By Inid Starrenburg
I too, do not have a green thumb. Gardening is not my strong suit. I don’t find it relaxing, therapeutic or desirable. I actually dislike weeding altogether yet always delight in the produce. A few years back I planted a small vegetable garden in our backyard, excitedly, knowing how wonderful the produce would be.
As the garlic, onions, and carrots began to cut the earth with their green, I watched with excitement waiting for the crop. Days went by, busyness happened and my garden grew neglected, very neglected.
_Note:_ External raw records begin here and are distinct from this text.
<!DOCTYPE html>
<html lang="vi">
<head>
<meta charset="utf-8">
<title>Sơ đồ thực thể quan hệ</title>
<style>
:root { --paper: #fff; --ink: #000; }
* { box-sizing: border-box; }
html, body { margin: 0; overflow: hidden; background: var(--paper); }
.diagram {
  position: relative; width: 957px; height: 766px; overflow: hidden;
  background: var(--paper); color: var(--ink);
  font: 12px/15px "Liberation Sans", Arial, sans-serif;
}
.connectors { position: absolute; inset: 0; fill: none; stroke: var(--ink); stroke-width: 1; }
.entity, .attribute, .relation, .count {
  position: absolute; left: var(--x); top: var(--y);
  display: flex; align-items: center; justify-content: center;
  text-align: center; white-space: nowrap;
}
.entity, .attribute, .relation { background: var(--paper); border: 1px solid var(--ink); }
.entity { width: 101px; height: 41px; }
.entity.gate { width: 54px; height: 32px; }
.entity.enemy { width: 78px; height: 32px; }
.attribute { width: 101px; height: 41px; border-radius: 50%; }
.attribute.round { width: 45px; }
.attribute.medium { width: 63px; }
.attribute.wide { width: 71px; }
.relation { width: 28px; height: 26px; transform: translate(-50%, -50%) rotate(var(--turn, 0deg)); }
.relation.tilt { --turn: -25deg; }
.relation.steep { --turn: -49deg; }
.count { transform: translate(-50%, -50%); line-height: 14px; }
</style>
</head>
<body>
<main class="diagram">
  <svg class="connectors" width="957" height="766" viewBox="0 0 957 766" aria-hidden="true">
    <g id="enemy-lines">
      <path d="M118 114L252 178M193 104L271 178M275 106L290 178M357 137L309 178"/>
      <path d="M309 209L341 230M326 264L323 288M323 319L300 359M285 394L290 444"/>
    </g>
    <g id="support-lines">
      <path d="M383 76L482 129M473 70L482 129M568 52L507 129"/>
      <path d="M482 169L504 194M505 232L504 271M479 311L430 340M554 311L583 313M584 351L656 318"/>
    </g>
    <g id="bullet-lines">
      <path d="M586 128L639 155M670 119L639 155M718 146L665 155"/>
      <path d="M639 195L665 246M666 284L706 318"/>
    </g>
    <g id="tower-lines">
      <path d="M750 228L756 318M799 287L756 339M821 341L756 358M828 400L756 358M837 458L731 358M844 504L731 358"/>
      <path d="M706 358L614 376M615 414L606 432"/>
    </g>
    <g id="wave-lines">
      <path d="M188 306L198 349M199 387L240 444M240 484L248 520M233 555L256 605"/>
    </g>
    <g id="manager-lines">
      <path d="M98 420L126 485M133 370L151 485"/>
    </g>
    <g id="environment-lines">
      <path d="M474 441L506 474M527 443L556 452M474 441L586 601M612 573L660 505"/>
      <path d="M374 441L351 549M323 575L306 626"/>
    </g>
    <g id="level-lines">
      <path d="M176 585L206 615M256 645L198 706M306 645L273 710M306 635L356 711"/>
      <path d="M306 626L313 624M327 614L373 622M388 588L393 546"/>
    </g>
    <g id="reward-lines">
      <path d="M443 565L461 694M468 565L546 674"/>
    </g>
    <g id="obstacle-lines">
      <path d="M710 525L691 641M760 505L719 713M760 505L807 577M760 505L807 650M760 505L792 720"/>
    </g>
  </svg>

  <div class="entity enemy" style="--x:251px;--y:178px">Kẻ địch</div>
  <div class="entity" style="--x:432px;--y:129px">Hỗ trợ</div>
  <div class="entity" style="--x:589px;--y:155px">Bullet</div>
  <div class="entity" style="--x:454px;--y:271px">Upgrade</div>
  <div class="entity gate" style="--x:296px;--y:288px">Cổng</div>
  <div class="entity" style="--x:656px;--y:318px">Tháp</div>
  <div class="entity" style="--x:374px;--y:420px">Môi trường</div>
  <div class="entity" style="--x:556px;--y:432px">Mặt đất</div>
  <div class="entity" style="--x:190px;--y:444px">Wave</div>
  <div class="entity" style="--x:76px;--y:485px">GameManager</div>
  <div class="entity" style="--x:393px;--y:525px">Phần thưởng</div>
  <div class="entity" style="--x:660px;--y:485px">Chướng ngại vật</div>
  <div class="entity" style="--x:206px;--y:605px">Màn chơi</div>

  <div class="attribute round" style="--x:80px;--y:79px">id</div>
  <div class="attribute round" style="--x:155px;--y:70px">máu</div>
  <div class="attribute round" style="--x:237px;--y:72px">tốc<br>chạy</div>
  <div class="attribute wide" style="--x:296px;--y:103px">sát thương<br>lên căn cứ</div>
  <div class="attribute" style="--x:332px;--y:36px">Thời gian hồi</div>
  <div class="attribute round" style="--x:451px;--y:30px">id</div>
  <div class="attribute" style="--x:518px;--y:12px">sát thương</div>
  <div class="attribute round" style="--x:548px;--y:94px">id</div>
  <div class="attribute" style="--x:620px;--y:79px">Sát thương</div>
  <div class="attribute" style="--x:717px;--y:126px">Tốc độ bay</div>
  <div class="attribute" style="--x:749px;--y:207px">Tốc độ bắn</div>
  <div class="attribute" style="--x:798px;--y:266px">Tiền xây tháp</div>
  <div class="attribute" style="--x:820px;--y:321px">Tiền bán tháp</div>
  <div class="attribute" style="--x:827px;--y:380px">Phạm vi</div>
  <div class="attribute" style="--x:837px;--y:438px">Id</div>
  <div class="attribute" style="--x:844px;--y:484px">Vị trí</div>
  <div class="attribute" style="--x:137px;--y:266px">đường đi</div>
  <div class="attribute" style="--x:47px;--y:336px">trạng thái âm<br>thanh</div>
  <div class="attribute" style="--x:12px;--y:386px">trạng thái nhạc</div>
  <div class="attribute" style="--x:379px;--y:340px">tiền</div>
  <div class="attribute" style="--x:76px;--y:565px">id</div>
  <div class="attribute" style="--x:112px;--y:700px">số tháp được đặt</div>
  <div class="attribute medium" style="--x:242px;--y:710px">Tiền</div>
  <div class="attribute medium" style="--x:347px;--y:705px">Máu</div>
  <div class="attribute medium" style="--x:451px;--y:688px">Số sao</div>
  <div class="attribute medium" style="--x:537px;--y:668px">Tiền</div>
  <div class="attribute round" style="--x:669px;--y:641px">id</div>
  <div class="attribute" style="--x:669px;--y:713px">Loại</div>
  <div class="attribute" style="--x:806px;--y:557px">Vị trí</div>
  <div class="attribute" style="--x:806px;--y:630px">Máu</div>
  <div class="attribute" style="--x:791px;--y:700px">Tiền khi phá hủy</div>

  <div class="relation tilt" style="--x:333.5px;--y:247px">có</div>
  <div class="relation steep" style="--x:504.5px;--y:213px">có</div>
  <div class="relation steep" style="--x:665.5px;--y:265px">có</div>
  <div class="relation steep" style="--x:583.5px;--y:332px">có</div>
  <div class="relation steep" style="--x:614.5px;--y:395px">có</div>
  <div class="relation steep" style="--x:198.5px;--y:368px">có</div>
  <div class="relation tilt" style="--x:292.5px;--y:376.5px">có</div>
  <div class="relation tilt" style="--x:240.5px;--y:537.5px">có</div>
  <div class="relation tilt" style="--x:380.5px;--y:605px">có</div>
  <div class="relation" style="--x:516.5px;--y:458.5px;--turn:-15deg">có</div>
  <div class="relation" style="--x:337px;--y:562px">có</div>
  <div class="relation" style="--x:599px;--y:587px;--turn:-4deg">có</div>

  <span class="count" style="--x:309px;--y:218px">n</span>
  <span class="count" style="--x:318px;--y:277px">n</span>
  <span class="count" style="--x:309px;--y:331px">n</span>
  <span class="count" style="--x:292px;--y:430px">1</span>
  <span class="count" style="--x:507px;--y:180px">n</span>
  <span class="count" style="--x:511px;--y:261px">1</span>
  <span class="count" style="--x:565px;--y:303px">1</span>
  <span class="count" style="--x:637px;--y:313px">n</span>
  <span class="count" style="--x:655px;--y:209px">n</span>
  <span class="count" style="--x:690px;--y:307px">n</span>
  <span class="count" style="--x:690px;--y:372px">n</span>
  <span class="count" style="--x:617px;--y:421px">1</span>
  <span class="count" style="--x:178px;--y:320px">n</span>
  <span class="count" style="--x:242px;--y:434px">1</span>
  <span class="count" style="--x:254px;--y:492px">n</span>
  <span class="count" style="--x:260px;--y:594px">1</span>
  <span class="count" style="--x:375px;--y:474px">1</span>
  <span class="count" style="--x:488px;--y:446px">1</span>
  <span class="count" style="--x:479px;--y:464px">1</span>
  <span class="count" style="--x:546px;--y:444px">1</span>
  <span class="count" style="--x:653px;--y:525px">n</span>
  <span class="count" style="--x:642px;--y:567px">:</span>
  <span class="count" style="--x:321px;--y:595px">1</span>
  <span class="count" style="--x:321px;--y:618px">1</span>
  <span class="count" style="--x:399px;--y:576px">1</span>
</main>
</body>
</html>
My husband would urge me to get in there and pluck the masses of weeds that were taking over my neat little rows of yum but I always seemed to find other things to do to fill my time.
The more I looked at my overgrown weed bed the more I desired to stay away from it. I detest weeding. It would be too much work. I could not pick out which piece of green was produce or weed. The weeds soon grew taller than the produce. Once I put my mind to cleaning my garden I had a hard time discerning what was carrot top and what I should pull out by the root. The quality of produce was actually affected due to the lack of care I put into my garden. The veggies were small, and though very tasty, did not satisfy for long.
Consider the contrast in a well kept garden. It is never difficult to pick out what is produce. The crop is of great quality, supplying and sustaining for long after its harvested.
This is much like our relationship with Christ. If it is not a priority, if we are not intentional daily, the neat perfect rows of His Promises that fill our garden heart start to fade from sight (or thought) as the weeds of worldliness grow. Without proper care, the weeds will overtake the garden, choking out the promises that have been planted carefully there. The promises become hard to find, affecting our prayer life, our responses to adversity or trial, and to one another. If we take care of our relationship with Christ with intention, the weeds don’t have a chance to choke out the promises. The promises are easily drawn upon for every season of need, supplying and sustaining in prayer, in adversity or trial and in our daily relationships with one another.